WHAT YOU HAVE TO DO: In the entries that follow, how many lines contain the word "print"? Answer with the number only.

PROVIDED DATA:
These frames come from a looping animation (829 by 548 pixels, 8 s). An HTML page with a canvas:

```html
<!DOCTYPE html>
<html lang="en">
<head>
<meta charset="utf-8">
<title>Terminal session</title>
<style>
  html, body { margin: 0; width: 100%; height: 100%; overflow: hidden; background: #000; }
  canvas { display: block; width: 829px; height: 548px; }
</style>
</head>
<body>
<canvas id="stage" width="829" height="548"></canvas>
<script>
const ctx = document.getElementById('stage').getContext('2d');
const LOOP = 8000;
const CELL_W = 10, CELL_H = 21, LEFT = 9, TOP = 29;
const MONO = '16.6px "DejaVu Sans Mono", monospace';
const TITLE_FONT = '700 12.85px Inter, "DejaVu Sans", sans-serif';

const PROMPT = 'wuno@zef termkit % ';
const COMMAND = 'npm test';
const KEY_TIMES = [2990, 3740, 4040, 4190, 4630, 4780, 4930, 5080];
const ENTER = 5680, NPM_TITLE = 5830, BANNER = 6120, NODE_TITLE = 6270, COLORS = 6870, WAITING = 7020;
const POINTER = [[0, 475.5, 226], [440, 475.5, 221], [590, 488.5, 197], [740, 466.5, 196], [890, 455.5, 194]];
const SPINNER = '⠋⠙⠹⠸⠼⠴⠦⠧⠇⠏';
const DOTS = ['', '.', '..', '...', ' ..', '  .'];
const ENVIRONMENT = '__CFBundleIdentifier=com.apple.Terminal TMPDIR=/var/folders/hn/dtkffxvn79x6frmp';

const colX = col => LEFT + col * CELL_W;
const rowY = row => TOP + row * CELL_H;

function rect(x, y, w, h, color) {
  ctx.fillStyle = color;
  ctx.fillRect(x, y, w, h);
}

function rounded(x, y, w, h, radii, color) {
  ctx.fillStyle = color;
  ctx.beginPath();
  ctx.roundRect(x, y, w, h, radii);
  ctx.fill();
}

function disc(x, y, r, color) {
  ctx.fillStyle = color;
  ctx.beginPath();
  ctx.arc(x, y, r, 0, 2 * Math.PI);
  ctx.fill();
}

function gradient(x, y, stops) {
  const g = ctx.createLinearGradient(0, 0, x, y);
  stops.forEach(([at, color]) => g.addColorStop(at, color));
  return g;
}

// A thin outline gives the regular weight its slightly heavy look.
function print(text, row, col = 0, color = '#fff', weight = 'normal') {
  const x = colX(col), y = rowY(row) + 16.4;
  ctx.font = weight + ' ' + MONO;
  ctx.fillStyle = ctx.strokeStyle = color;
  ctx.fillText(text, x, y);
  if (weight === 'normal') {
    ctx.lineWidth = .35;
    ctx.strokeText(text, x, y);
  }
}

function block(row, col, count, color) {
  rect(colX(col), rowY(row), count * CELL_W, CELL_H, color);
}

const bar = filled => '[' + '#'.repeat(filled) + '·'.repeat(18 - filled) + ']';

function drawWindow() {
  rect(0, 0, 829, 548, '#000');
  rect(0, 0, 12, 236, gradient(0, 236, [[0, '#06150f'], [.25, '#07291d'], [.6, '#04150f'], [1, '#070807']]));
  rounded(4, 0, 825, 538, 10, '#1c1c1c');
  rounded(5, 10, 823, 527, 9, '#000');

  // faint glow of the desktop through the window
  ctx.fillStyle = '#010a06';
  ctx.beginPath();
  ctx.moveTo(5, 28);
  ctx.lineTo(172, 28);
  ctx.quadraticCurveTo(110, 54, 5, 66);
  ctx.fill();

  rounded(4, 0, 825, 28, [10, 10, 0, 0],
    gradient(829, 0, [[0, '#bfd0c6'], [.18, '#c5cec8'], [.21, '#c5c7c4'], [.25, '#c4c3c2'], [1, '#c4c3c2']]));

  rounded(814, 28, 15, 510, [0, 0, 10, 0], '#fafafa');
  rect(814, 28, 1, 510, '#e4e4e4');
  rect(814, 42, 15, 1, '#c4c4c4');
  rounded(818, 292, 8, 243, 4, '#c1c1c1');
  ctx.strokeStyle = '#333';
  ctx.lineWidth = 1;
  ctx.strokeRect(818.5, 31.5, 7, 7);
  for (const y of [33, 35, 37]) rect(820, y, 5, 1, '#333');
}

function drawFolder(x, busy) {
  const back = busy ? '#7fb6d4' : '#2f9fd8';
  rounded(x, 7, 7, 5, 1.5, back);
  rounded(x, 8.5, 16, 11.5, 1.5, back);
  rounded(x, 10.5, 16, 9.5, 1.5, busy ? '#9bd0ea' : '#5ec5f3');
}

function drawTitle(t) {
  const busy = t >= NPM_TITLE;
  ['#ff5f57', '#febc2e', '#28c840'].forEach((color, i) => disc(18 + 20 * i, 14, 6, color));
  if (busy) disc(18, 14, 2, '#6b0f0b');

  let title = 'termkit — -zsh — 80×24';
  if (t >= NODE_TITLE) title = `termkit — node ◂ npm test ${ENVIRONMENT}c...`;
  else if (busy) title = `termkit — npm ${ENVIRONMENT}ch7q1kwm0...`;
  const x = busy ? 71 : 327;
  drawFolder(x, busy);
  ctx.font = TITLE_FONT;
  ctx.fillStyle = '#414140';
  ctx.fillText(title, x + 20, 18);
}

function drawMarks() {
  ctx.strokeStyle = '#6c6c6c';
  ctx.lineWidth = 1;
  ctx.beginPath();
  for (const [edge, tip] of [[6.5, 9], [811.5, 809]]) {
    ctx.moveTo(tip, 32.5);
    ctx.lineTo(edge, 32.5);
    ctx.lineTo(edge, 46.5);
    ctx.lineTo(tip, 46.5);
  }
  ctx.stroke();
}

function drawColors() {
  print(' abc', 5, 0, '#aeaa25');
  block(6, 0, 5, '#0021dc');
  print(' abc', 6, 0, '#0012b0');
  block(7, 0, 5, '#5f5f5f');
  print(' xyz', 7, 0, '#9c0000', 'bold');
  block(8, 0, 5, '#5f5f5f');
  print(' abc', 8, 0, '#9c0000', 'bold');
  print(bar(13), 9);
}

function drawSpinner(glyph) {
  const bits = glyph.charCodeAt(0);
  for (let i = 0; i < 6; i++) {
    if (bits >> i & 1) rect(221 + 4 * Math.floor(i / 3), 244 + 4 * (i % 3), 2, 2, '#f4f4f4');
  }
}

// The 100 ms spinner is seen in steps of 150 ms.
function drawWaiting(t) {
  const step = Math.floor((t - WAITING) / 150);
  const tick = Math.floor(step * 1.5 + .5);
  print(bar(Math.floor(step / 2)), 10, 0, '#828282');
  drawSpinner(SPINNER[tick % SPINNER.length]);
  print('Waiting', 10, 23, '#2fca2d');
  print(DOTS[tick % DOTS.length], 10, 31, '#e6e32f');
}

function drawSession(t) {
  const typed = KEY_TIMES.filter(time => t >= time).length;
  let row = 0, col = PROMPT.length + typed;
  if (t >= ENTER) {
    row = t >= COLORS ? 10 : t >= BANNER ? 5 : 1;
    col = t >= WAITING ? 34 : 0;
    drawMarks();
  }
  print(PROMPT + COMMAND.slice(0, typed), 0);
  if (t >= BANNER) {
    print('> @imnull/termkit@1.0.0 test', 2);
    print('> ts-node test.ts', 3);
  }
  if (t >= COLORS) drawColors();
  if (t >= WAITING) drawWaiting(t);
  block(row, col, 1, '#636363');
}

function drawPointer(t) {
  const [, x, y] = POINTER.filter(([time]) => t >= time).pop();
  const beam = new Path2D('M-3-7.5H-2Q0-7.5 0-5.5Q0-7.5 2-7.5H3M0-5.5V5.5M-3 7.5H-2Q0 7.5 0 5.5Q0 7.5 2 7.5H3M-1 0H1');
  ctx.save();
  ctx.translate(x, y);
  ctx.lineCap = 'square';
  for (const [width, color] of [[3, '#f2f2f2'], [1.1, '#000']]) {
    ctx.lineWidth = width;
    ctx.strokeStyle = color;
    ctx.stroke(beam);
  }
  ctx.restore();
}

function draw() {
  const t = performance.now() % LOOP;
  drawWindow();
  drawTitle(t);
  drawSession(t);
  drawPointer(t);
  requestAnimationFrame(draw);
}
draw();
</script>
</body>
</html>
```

ANSWER: 12